**Requirement**
Repeat the entries that follow verbatim, without any of their pictures.

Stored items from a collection
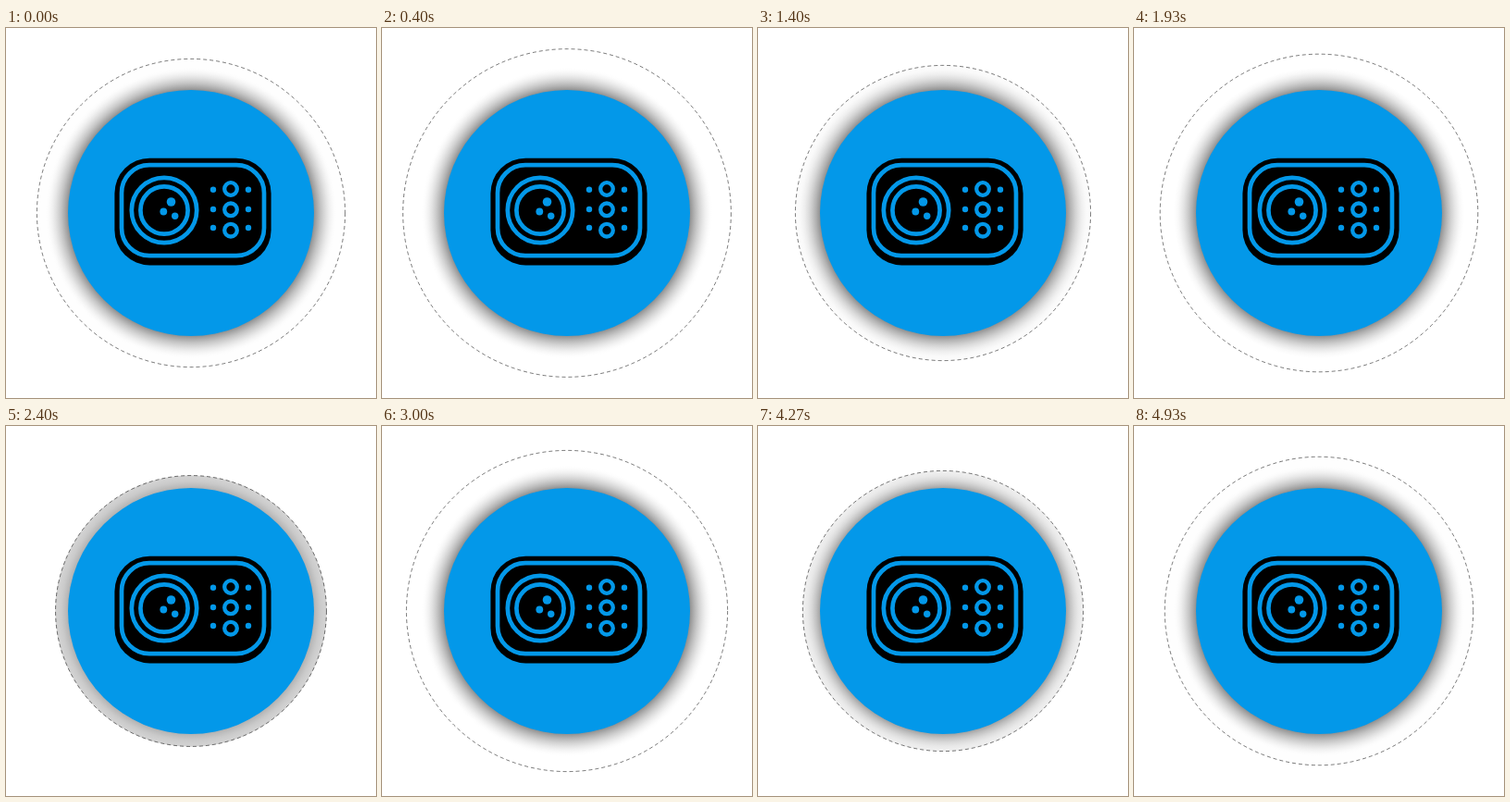
Write an HTML page with a canvas that moves like this. It is 400 px wide and 400 px high and loops after 4990 ms.

```html
<!DOCTYPE html>
<html lang="en">
<head>
<meta charset="utf-8">
<title>Pulsing lens button</title>
<style>
  html, body { margin: 0; width: 100%; height: 100%; overflow: hidden; background: #fff; }
  #stage { position: relative; width: 400px; height: 400px; overflow: hidden; }
  #stage > * { position: absolute; left: 0; top: 0; display: block; }
</style>
</head>
<body>
<div id="stage">
  <canvas id="glow" width="400" height="400"></canvas>
  <svg width="400" height="400" viewBox="0 0 400 400">
    <circle cx="200" cy="200" r="133" fill="#0398e9"/>
    <rect x="117.4" y="140.7" width="169.2" height="115.8" rx="38"/>
    <g fill="none" stroke="#0398e9" stroke-width="4.7">
      <rect x="125" y="148.2" width="154" height="98" rx="30"/>
      <circle cx="171" cy="197" r="35.2"/>
      <circle cx="171" cy="197" r="25.6"/>
      <g stroke-width="4.3">
        <circle cx="243" cy="174" r="6.8"/>
        <circle cx="243" cy="196.3" r="6.8"/>
        <circle cx="243" cy="218.7" r="6.8"/>
      </g>
    </g>
    <g fill="#0398e9">
      <circle cx="178.5" cy="188" r="4.8"/>
      <circle cx="170.3" cy="198.5" r="3.9"/>
      <circle cx="182.7" cy="203.3" r="3.7"/>
      <circle cx="224" cy="174.7" r="3.2"/>
      <circle cx="224" cy="196" r="3.2"/>
      <circle cx="224" cy="216" r="3.2"/>
      <circle cx="262" cy="174.7" r="3.2"/>
      <circle cx="262" cy="196" r="3.2"/>
      <circle cx="262" cy="216" r="3.2"/>
    </g>
  </svg>
</div>
<script>
  const LOOP = 4990, BEAT = 22, PEAK = 4, FALL = 14;
  const CORE = 133, REST = 143, REACH = 47.3, SHADE = 24;
  const RISE = [143, 146, 152, 160, 167, 174, 180, 186];
  const ctx = document.getElementById('glow').getContext('2d');

  // Fast swell, then a decelerating fall.
  function radiusAt(step) {
    const since = (step - PEAK + BEAT) % BEAT;
    if (since >= FALL) return RISE[since - FALL];
    return REST + REACH * (1 - since / FALL) ** 2;
  }

  function disc(r) {
    ctx.beginPath();
    ctx.arc(200, 200, r, 0, Math.PI * 2);
  }

  // The shade deepens as the rim opens, then keeps its depth and width.
  function draw(r) {
    const open = Math.max(0, r - REST);
    const inner = 190 - 3 * Math.min(15, open);
    const outer = 255 - 95 * Math.exp(-0.19 * open);
    const width = Math.min(SHADE, (r - CORE) * 0.9);
    const fade = ctx.createRadialGradient(200, 200, CORE, 200, 200, CORE + width);
    for (let i = 0; i <= 10; i++) {
      const x = i / 10;
      const v = Math.round(outer - (outer - inner) * (1 - x) ** 1.7);
      fade.addColorStop(x, `rgb(${v},${v},${v})`);
    }
    ctx.clearRect(0, 0, 400, 400);
    disc(r);
    ctx.fillStyle = fade;
    ctx.fill();
    disc(r - 0.4);
    ctx.lineWidth = 0.8;
    ctx.setLineDash([4, 3]);
    ctx.strokeStyle = 'rgba(0,0,0,0.65)';
    ctx.stroke();
  }

  const start = performance.now();
  let shown = -1;
  function tick() {
    const t = (performance.now() - start) % LOOP;
    // Fifteen steps a second, aligned to hundredths.
    const step = Math.floor((Math.floor(t / 10) + 0.5) * 0.15);
    if (step !== shown) draw(radiusAt(shown = step));
    requestAnimationFrame(tick);
  }
  tick();
</script>
</body>
</html>
```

**Task answer**
Write an HTML page with a canvas that moves like this. It is 400 px wide and 400 px high and loops after 4990 ms.

```html
<!DOCTYPE html>
<html lang="en">
<head>
<meta charset="utf-8">
<title>Pulsing lens button</title>
<style>
  html, body { margin: 0; width: 100%; height: 100%; overflow: hidden; background: #fff; }
  #stage { position: relative; width: 400px; height: 400px; overflow: hidden; }
  #stage > * { position: absolute; left: 0; top: 0; display: block; }
</style>
</head>
<body>
<div id="stage">
  <canvas id="glow" width="400" height="400"></canvas>
  <svg width="400" height="400" viewBox="0 0 400 400">
    <circle cx="200" cy="200" r="133" fill="#0398e9"/>
    <rect x="117.4" y="140.7" width="169.2" height="115.8" rx="38"/>
    <g fill="none" stroke="#0398e9" stroke-width="4.7">
      <rect x="125" y="148.2" width="154" height="98" rx="30"/>
      <circle cx="171" cy="197" r="35.2"/>
      <circle cx="171" cy="197" r="25.6"/>
      <g stroke-width="4.3">
        <circle cx="243" cy="174" r="6.8"/>
        <circle cx="243" cy="196.3" r="6.8"/>
        <circle cx="243" cy="218.7" r="6.8"/>
      </g>
    </g>
    <g fill="#0398e9">
      <circle cx="178.5" cy="188" r="4.8"/>
      <circle cx="170.3" cy="198.5" r="3.9"/>
      <circle cx="182.7" cy="203.3" r="3.7"/>
      <circle cx="224" cy="174.7" r="3.2"/>
      <circle cx="224" cy="196" r="3.2"/>
      <circle cx="224" cy="216" r="3.2"/>
      <circle cx="262" cy="174.7" r="3.2"/>
      <circle cx="262" cy="196" r="3.2"/>
      <circle cx="262" cy="216" r="3.2"/>
    </g>
  </svg>
</div>
<script>
  const LOOP = 4990, BEAT = 22, PEAK = 4, FALL = 14;
  const CORE = 133, REST = 143, REACH = 47.3, SHADE = 24;
  const RISE = [143, 146, 152, 160, 167, 174, 180, 186];
  const ctx = document.getElementById('glow').getContext('2d');

  // Fast swell, then a decelerating fall.
  function radiusAt(step) {
    const since = (step - PEAK + BEAT) % BEAT;
    if (since >= FALL) return RISE[since - FALL];
    return REST + REACH * (1 - since / FALL) ** 2;
  }

  function disc(r) {
    ctx.beginPath();
    ctx.arc(200, 200, r, 0, Math.PI * 2);
  }

  // The shade deepens as the rim opens, then keeps its depth and width.
  function draw(r) {
    const open = Math.max(0, r - REST);
    const inner = 190 - 3 * Math.min(15, open);
    const outer = 255 - 95 * Math.exp(-0.19 * open);
    const width = Math.min(SHADE, (r - CORE) * 0.9);
    const fade = ctx.createRadialGradient(200, 200, CORE, 200, 200, CORE + width);
    for (let i = 0; i <= 10; i++) {
      const x = i / 10;
      const v = Math.round(outer - (outer - inner) * (1 - x) ** 1.7);
      fade.addColorStop(x, `rgb(${v},${v},${v})`);
    }
    ctx.clearRect(0, 0, 400, 400);
    disc(r);
    ctx.fillStyle = fade;
    ctx.fill();
    disc(r - 0.4);
    ctx.lineWidth = 0.8;
    ctx.setLineDash([4, 3]);
    ctx.strokeStyle = 'rgba(0,0,0,0.65)';
    ctx.stroke();
  }

  const start = performance.now();
  let shown = -1;
  function tick() {
    const t = (performance.now() - start) % LOOP;
    // Fifteen steps a second, aligned to hundredths.
    const step = Math.floor((Math.floor(t / 10) + 0.5) * 0.15);
    if (step !== shown) draw(radiusAt(shown = step));
    requestAnimationFrame(tick);
  }
  tick();
</script>
</body>
</html>
```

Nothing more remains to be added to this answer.